### REQUIREMENT
Could you please count how many lines in the data below hold the string "SAMPLES"? Reply with only the number.

━━━━━ RECORDS FOR THIS TASK ━━━━━

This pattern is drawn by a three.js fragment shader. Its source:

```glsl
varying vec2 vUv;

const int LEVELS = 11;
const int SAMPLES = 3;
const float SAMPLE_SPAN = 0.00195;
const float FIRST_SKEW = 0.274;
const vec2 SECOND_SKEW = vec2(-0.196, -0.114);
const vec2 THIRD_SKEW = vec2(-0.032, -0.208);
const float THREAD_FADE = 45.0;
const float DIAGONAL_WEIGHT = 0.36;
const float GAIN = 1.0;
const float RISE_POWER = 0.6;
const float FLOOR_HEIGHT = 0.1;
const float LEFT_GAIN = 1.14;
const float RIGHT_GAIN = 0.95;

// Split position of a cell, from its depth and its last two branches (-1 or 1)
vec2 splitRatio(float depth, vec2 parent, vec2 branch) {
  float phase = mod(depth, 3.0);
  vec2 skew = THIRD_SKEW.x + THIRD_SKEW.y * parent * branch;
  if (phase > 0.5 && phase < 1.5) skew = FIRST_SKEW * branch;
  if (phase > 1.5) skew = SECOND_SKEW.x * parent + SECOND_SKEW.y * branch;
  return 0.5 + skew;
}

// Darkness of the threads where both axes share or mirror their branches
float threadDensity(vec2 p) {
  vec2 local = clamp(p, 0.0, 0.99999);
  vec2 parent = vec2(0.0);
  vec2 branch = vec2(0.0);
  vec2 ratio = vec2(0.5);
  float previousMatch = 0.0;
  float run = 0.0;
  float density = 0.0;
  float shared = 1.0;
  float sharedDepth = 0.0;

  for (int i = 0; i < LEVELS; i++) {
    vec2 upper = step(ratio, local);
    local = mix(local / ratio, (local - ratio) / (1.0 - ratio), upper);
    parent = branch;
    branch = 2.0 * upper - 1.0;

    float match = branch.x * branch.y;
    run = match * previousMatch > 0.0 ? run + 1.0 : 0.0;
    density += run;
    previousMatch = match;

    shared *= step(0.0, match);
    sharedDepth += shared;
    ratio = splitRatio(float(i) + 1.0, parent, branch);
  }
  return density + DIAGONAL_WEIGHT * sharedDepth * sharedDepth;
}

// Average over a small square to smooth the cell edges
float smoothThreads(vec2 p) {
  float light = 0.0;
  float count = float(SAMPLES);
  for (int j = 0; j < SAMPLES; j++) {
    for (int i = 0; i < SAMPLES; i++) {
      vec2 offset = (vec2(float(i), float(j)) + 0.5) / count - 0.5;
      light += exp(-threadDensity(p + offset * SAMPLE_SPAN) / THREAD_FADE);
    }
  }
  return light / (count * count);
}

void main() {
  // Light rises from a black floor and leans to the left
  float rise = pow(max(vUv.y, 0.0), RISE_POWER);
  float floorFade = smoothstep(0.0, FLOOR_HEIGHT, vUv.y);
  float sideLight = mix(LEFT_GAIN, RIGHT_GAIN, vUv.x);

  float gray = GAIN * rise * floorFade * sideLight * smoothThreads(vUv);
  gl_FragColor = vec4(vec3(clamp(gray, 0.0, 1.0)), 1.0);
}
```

━━━━━

### OUTPUT FOR THIS EXERCISE
4